[[ Dataset records open ]]

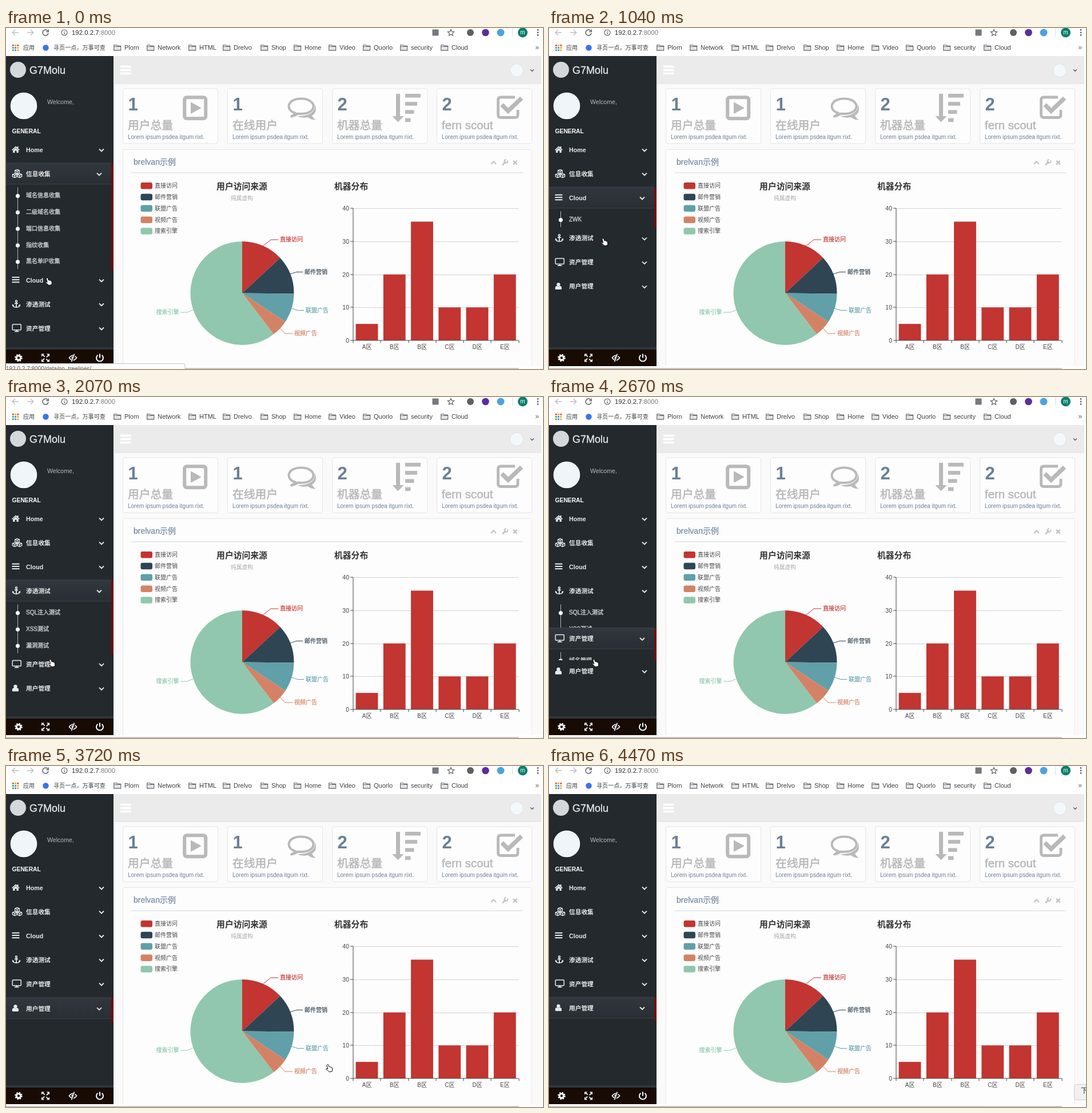
An HTML page for the animation above (4.91 s loop, 939x596 px).

```html
<!DOCTYPE html>
<html lang="zh">
<head>
<meta charset="utf-8">
<title>Dashboard</title>
<style>
html, body { margin: 0; width: 100%; height: 100%; overflow: hidden; background: #fff; }
body > svg { display: block; width: 100%; height: 100%; }
text { font-family: "Liberation Sans", "Noto Sans CJK SC", "Noto Sans CJK", sans-serif; white-space: pre; }
</style>
</head>
<body>
<svg id="stage" viewBox="0 0 939 596"></svg>
<script>
const LOOP = 4910, SLIDE = 400, ROW = 28.8, PITCH = 42, SIDE = 188;

// Text is placed by its vertical centre.
const text = (x, cy, str, size, fill, more = '') =>
  `<text x="${x}" y="${cy + size * .36}" font-size="${size}" fill="${fill}" ${more}>${str}</text>`;
const rect = (x, y, w, h, fill, more = '') =>
  `<rect x="${x}" y="${y}" width="${w}" height="${h}" fill="${fill}" ${more}/>`;
const circle = (x, y, r, fill, more = '') =>
  `<circle cx="${x}" cy="${y}" r="${r}" fill="${fill}" ${more}/>`;
const fillPath = (d, fill, more = '') => `<path d="${d}" fill="${fill}" ${more}/>`;
const line = (d, color, width = 1, more = '') =>
  `<path d="${d}" fill="none" stroke="${color}" stroke-width="${width}" ${more}/>`;
const at = (x, y, body) => `<g transform="translate(${x} ${y})">${body}</g>`;
const outline = (color, width) => `stroke="${color}" stroke-width="${width}" `;
const BOLD = 'font-weight="700" ', MIDDLE = 'text-anchor="middle" ', END = 'text-anchor="end" ';

function browserBar() {
  const ink = '#5f6368', pale = '#bcbfc2';
  const folders = [[188, 'Plorn'], [246, 'Network'], [319, 'HTML'], [379, 'Drelvo'], [445, 'Shop'],
    [503, 'Home'], [564, 'Video'], [624, 'Quorlo'], [689, 'security'], [760, 'Cloud']];
  const dots = ['#e8453c', '#f2a60c', '#e8453c', '#3aa757', '#4285f4', '#f2a60c', '#3aa757', '#4285f4', '#f2a60c'];
  return rect(0, 0, 939, 49, '#fff') +
    line('M22 8H11.5M16 3.2L11.2 8 16 12.8', pale, 1.4) +
    line('M37 8H47.5M43 3.2L47.8 8 43 12.8', pale, 1.4) +
    line('M73 5A5 5 0 1 0 74 9M74.3 2.5V6.4H70.2', ink, 1.5) +
    circle(102, 8, 5, 'none', outline(ink, 1.2)) + line('M102 7.5V11M102 5V6.2', ink, 1.3) +
    text(115, 8.2, `192.0.2.7<tspan fill="#777b7f">:8000</tspan>`, 11.4, '#2b2d30') +
    rect(745.5, 2.5, 11, 11, '#75797d', 'rx="1"') +
    line('M778 2.6l1.6 3.6 4 .4-3 2.7.9 3.9-3.5-2-3.5 2 .9-3.9-3-2.7 4-.4z', ink, 1.2) +
    circle(812, 8, 6, '#5d6064') + circle(838.5, 8, 6.3, '#5a2d9c') + circle(865, 8, 6.5, '#4ba3dd') +
    line('M885.5 1V15', '#ddd') +
    circle(903.5, 8, 8.5, '#0b7f6b') + text(903.5, 7.6, 'm', 10, '#fff', MIDDLE) +
    [3.5, 8, 12.5].map(y => circle(930, y, 1.4, ink)).join('') +
    dots.map((c, i) => rect(11 + i % 3 * 4.2, 29 + (i / 3 | 0) * 4.2, 2.8, 2.8, c)).join('') +
    text(30, 34.5, '应用', 10.1, '#3c4043') +
    circle(69.5, 34.5, 5.2, '#3a73e8') +
    text(83, 34.5, '寻页一点，万事可查', 10.1, '#3c4043') +
    folders.map(([x, name]) =>
      rect(x + .7, 32.2, 12.2, 6.9, '#e4e5e7') +
      line(`M${x + .7} 29.7h4.5l1.5 1.6h6v7.8h-12zM${x + .7} 32.2h12`, ink, 1.1) +
      text(x + 19, 34.2, name, 11, '#3c4043')).join('') +
    text(925.5, 33.5, '»', 12, ink);
}

function cardIcons(c) {
  return rect(312.2, 121.2, 37, 37, 'none', 'rx="4" ' + outline(c, 6)) +
    fillPath('M323 130.5v18.5q0 1 1 .6l16.5-9q1-.8 0-1.6l-16.5-9q-1-.5-1 .5z', c) +
    line('M506 149Q494 145 494.5 136C496 127 506 123.5 516 123.5C528 123.5 537.5 129 537.5 137S528 150 516 150L510 149.7Q505 153.5 499 154.5Q504 152 506 149Z', c, 4, 'stroke-linejoin="round"') +
    fillPath('M539 132Q543.5 139 541 147Q539 151 535 153Q537 158 542 160.5Q534 161 528 156Q517 158 509 154Q533 154.5 539 142Q541 137 539 132Z', c) +
    fillPath('M682 115h7v39h6.5l-10 10.5-10-10.5h6.5z', c) +
    [27, 21, 15.5, 9.5].map((w, i) => rect(698, 115 + i * 14.2, w, 6.6, c)).join('') +
    line('M895 143v8.5q0 5-5 5h-24.5q-5 0-5-5v-25.5q0-5 5-5h24.5', c, 4.8) +
    line('M867 134l11 11 23.5-22.5', c, 7.5);
}

function cards() {
  const slate = '#6c8096', grey = '#b9b9b9';
  return [[1, '用户总量'], [1, '在线用户'], [2, '机器总量'], [2, 'fern scout']].map(([n, label], i) => {
    const x = 204.5 + i * 183;
    return rect(x, 106, 166, 96, '#fdfdfd', 'rx="3" stroke="#e5e5e5"') +
      text(x + 9, 133, n, 31, slate, BOLD) +
      text(x + 8.5, 169.5, label, i < 3 ? 19.8 : 20.4, grey, outline(grey, .6)) +
      text(x + 8.5, 190, 'Lorem ipsum psdea itgum rixt.', 10, slate);
  }).join('') + cardIcons(grey);
}

function pie() {
  const cx = 413, cy = 463.5, r = 90.5;
  const slices = [
    ['直接访问', 335, '#c23531', 'M450 380.5L463 370H476', 479, 370],
    ['邮件营销', 310, '#2f4554', 'M497 430L508 426.5H519', 522, 426.5],
    ['联盟广告', 234, '#61a0a8', 'M499 490L510 493.5H521', 524, 493.5],
    ['视频广告', 135, '#d48265', 'M479 525L488 534H501', 504, 534],
    ['搜索引擎', 1548, '#91c7ae', 'M327.5 492.5L317 497H305', 262.5, 497]];
  const total = slices.reduce((sum, s) => sum + s[1], 0);
  const rim = v => `${cx + r * Math.sin(v / total * 2 * Math.PI)} ${cy - r * Math.cos(v / total * 2 * Math.PI)}`;
  let sum = 0;
  return slices.map(([name, value, color, lead, x, y], i) => {
    const from = sum, row = 275.5 + i * 19.8;
    sum += value;
    return fillPath(`M${cx} ${cy}L${rim(from)}A${r} ${r} 0 ${+(value > total / 2)} 1 ${rim(sum)}Z`, color) +
      line(lead, color) + text(x, y - .5, name, 10, color, outline(color, .2)) +
      rect(235.5, row - 5.5, 20.5, 11.5, color, 'rx="3"') + text(260, row, name, 10, '#444');
  }).join('');
}

function bars() {
  const x0 = 607, x1 = 896.5, y0 = 546, unit = 5.765, step = (x1 - x0) / 6, ink = '#444';
  let out = '';
  for (let v = 0; v <= 40; v += 10) {
    const y = Math.round(y0 - v * unit);
    if (v) out += line(`M${x0} ${y + .5}H${x1}`, '#d3d3d3');
    out += line(`M${x0 - 5} ${y}h5`, ink) + text(x0 - 7, y, v, 10.5, ink, END);
  }
  [5, 20, 36, 10, 10, 20].forEach((v, i) => {
    const x = x0 + i * step;
    out += rect(x + 4.6, y0 - v * unit, 38.8, v * unit, '#c23531') +
      text(x + step / 2, 557, 'ABBCDE'[i] + '区', 10, ink, MIDDLE);
  });
  for (let i = 0; i <= 6; i++) out += line(`M${Math.round(x0 + i * step)} ${y0}v4.5`, ink);
  return out + line(`M${x0} 315V${y0}H${x1}`, ink);
}

function page() {
  const tool = '#c3c6ca';
  return rect(SIDE, 49, 748, 542, '#fafafa') + rect(SIDE, 49, 748, 48, '#ebebeb') +
    line(`M${SIDE} 97H936`, '#d9dee4') +
    line('M200 67.5H218.5M200 73.5H218.5M200 79.5H218.5', '#fff', 3.4) +
    circle(893, 74, 11.5, '#f3f8fa', outline('#d8dcde', .8)) +
    line('M917 72.5l3 3 3-3', '#555', 1.3) +
    cards() +
    line('M204.5 591V215q0-2.5 2.5-2.5H916.5q2.5 0 2.5 2.5V591', '#e5e6e8') +
    rect(205, 213, 713.5, 378, '#fdfdfd') +
    text(223, 234, 'brelvan示例', 14, '#73879c', outline('#73879c', .2)) +
    line('M219 253H904', '#e0e3e7', 1.5) +
    line('M848 238l4.5-4.5 4.5 4.5', tool, 2.4) +
    line('M868 239.5l6-6', tool, 2.8) + line('M877 231.5a3 3 0 1 1-2.5-1.5', tool, 2) +
    line('M887 232l6.5 6.5m0-6.5l-6.5 6.5', tool, 2.6) +
    text(412.5, 277, '用户访问来源', 14.8, '#333', BOLD + MIDDLE) +
    text(412.5, 297.5, '纯属虚构', 9.8, '#aaa', MIDDLE) +
    text(574, 277, '机器分布', 14.8, '#333', BOLD) +
    pie() + bars() +
    rect(-4, 594.2, 901, 3, '#c4c4c4', 'rx="1.5"');
}

const WHITE = '#e9ebec';
const ICONS = {
  home: fillPath('M-7 .5L0-6l2.5 2.2V-5.5h2v3.5L7 .5l-1 1-6-5-6 5zM-4.8 1.3L0-2.7l4.8 4V5.5h-3.3V2h-3v3.5h-3.3z', WHITE),
  cubes: [[0, -3.6], [-4.3, 3.4], [4.3, 3.4]].map(([x, y]) =>
    at(x, y, line('M0-3.5l3.8 1.5v4L0 3.7-3.8 2v-4zM-3.8-2L0-.4 3.8-2M0-.4V3.7', WHITE, 1.3))).join(''),
  bars: line('M-6.5-4.7h13M-6.5-.5h13M-6.5 3.7h13', WHITE, 2.1),
  anchor: circle(0, -5, 1.6, 'none', outline(WHITE, 1.5)) +
    line('M0-3.5V6M-3-1.2h6M-6.2 1.5C-5.5 7 5.5 7 6.2 1.5', WHITE, 1.8) +
    fillPath('M-7 4v-4l3.5 2.5zM7 4v-4l-3.5 2.5z', WHITE),
  desktop: rect(-7.2, -6.5, 15, 9.8, 'none', 'rx="1" ' + outline(WHITE, 1.5)) +
    line('M-3.5 5.8h7.5M.3 3v3', WHITE, 1.8),
  user: circle(0, -3, 3.1, WHITE) +
    fillPath('M-5.7 4.5C-5.7 1-5-.4-2.5-.6q2.5 1.6 5 0C5-.4 5.7 1 5.7 4.5q0 1.2-1.5 1.2h-8.4q-1.5 0-1.5-1.2z', WHITE),
};

const MENU = [
  ['home', 17, 'Home', []],
  ['cubes', 19.5, '信息收集', ['域名信息收集', '二级域名收集', '端口信息收集', '指纹收集', '黑名单IP收集']],
  ['bars', 17, 'Cloud', ['ZWK']],
  ['anchor', 18, '渗透测试', ['SQL注入测试', 'XSS测试', '漏洞测试']],
  ['desktop', 18.5, '资产管理', ['域名管理']],
  ['user', 16.5, '用户管理', []],
];

const menuItem = ([icon, x, label, children]) => `<g class="item">
  <g class="glow">${rect(0, -18, 184, 36, 'url(#glow)')}${line('M0-18.5H184M0 18.3H184', '#444a50', .8)}</g>
  <rect class="bar" x="184" y="-18" width="4" fill="#720808"/>
  ${at(x, 0, ICONS[icon])}
  ${text(35, .3, label, 10.7, WHITE, BOLD)}
  <path class="chevron" d="M-4-1l4 4 4-4" fill="none" ${outline(WHITE, 1.8)}/>
  <svg class="sub" y="23" width="184" height="0" overflow="hidden">
    ${line(`M20.5 1V${children.length * ROW}`, '#b4b8bb')}
    ${children.map((name, i) => circle(20.5, 16 + i * ROW, 3.5, '#fff') +
      text(35, 15 + i * ROW, name, 10, '#cdd0d2', outline('#cdd0d2', .35))).join('')}
  </svg></g>`;

function footer() {
  const w = '#fff', back = '#170b04';
  const arrow = fillPath('M-7-7h5l-1.6 1.6 3 3-1.2 1.2-3-3L-7-2z', w);
  return rect(0, 558, SIDE, 4, '#30363a') + rect(0, 562, SIDE, 29, back) +
    at(22, 576.5, circle(0, 0, 3.7, 'none', outline(w, 3)) +
      circle(0, 0, 5.6, 'none', outline(w, 2.4) + 'stroke-dasharray="2.2 2.198"')) +
    at(69, 576.5, [0, 90, 180, 270].map(a => `<g transform="rotate(${a})">${arrow}</g>`).join('')) +
    at(117, 576.5, line('M-6.5 0Q0-8.5 6.5 0Q0 8.5-6.5 0z', w, 1.6) + circle(0, 0, 2.5, w) +
      line('M3.5-7L-2 7', back, 3) + line('M2.5-7L-2.5 7', w, 1.5)) +
    at(164, 576.5, line('M-3.5-4.8A6 6 0 1 0 3.5-4.8M0-7V0', w, 2));
}

const sidebar = () => rect(0, 49, SIDE, 542, '#23292d') +
  circle(21, 73, 14, '#d5d8da') +
  text(41, 73.5, 'G7Molu', 18, '#eceef0', outline('#eceef0', .3)) +
  circle(31, 136, 22.5, '#eff5f8', outline('#fff', 1.5)) +
  text(72, 129, 'Welcome,', 10.6, '#b4babf') +
  text(10.5, 180, 'GENERAL', 10.3, '#fff', BOLD) +
  MENU.map(menuItem).join('') + footer();

const stage = document.getElementById('stage');
stage.innerHTML = `<defs><linearGradient id="glow" x2="0" y2="1">
    <stop stop-color="#31373e"/><stop offset="1" stop-color="#292e33"/></linearGradient></defs>` +
  browserBar() + page() + sidebar() +
  `<g id="status">${rect(-3, 586.5, 316, 14, '#fcfcfc', 'rx="3" stroke="#c4c4c4"')}
    ${text(0, 595.5, '192.0.2.7:8000/data/no_treelines/', 10, '#5a5a5a')}</g>
  <g id="tip">${rect(918.5, 556.5, 40, 27, '#f1f1f1', 'rx="3" stroke="#cfcfcf"')}${text(930, 568, '下一页', 12, '#333')}</g>
  <path id="hand" fill="#fff" stroke="#000" stroke-linejoin="round" d="M3.2.8c.8-.3 1.6.1 1.8.9l.9 3 .6-.1c.7-.2 1.3.1 1.6.6.7-.2 1.4 0 1.7.6.8-.1 1.4.3 1.6 1.1l.3 2.3c.3 1.3-.2 2.5-.4 3.5l-5 1c-1-1.3-2.6-2-3.7-3.3L.8 8.9c-.6-.7.3-1.7 1.3-1.2l1.6.8L2 2.4C1.8 1.6 2.4 1 3.2.8z"/>`;

// Screen refreshes: time and pointer position.
const STEPS = [
  [0, 68.5, 436], [150, 68.5, 436], [300, 69, 436], [450, 69, 435], [590, 73, 422], [740, 80, 400],
  [890, 88, 376], [1040, 91, 367], [1340, 91, 367], [1490, 90, 370], [1640, 87, 392], [1790, 81, 428],
  [1930, 75, 452], [2070, 74, 458], [2520, 74, 458], [2670, 75, 458], [2820, 80, 457], [2970, 83, 456],
  [3420, 84, 456], [3570, 250, 490], [3720, 559, 521], [3870, 720, 544], [4020, 830, 562],
  [4170, 905, 578], [4320, 945, 600], [4470, 945, 600]];
// Moment each menu entry is opened; the next one closes it.
const OPENED = [-Infinity, -Infinity, 406, 1290, 2465, 3364, Infinity];

const swing = p => .5 - Math.cos(Math.PI * Math.min(1, Math.max(0, p))) / 2;
const items = [...document.querySelectorAll('.item')].map(el => ({
  el, glow: el.querySelector('.glow'), bar: el.querySelector('.bar'),
  chevron: el.querySelector('.chevron'), sub: el.querySelector('.sub')
}));
const [statusBox, tip, hand] = ['status', 'tip', 'hand'].map(id => document.getElementById(id));
const show = (el, on) => el.setAttribute('visibility', on ? 'visible' : 'hidden');
const move = (el, x, y) => el.setAttribute('transform', `translate(${x} ${y})`);

function draw(now) {
  const [t, x, y] = STEPS.findLast(step => step[0] <= now);
  let top = 212.5;
  items.forEach((item, i) => {
    const active = t >= OPENED[i] && t < OPENED[i + 1];
    const open = swing((t - OPENED[i]) / SLIDE) - swing((t - OPENED[i + 1]) / SLIDE);
    const height = MENU[i][3].length * ROW * open;
    move(item.el, 0, top);
    show(item.glow, active);
    show(item.bar, active);
    item.bar.setAttribute('height', PITCH + height);
    item.sub.setAttribute('height', height);
    move(item.chevron, active ? 163 : 167, 0);
    top += PITCH + height;
  });
  move(hand, x, y);
  show(statusBox, t < 300);
  show(tip, t >= 4470);
}

const start = performance.now();
function tick() {
  draw((performance.now() - start) % LOOP);
  requestAnimationFrame(tick);
}
tick();
</script>
</body>
</html>
```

[[ Dataset records closed ]]

• _The task_
Lines holding "BOLD": copy each one from the records above.

• _Task solution_
const BOLD = 'font-weight="700" ', MIDDLE = 'text-anchor="middle" ', END = 'text-anchor="end" ';
      text(x + 9, 133, n, 31, slate, BOLD) +
    text(412.5, 277, '用户访问来源', 14.8, '#333', BOLD + MIDDLE) +
    text(574, 277, '机器分布', 14.8, '#333', BOLD) +
  ${text(35, .3, label, 10.7, WHITE, BOLD)}
  text(10.5, 180, 'GENERAL', 10.3, '#fff', BOLD) +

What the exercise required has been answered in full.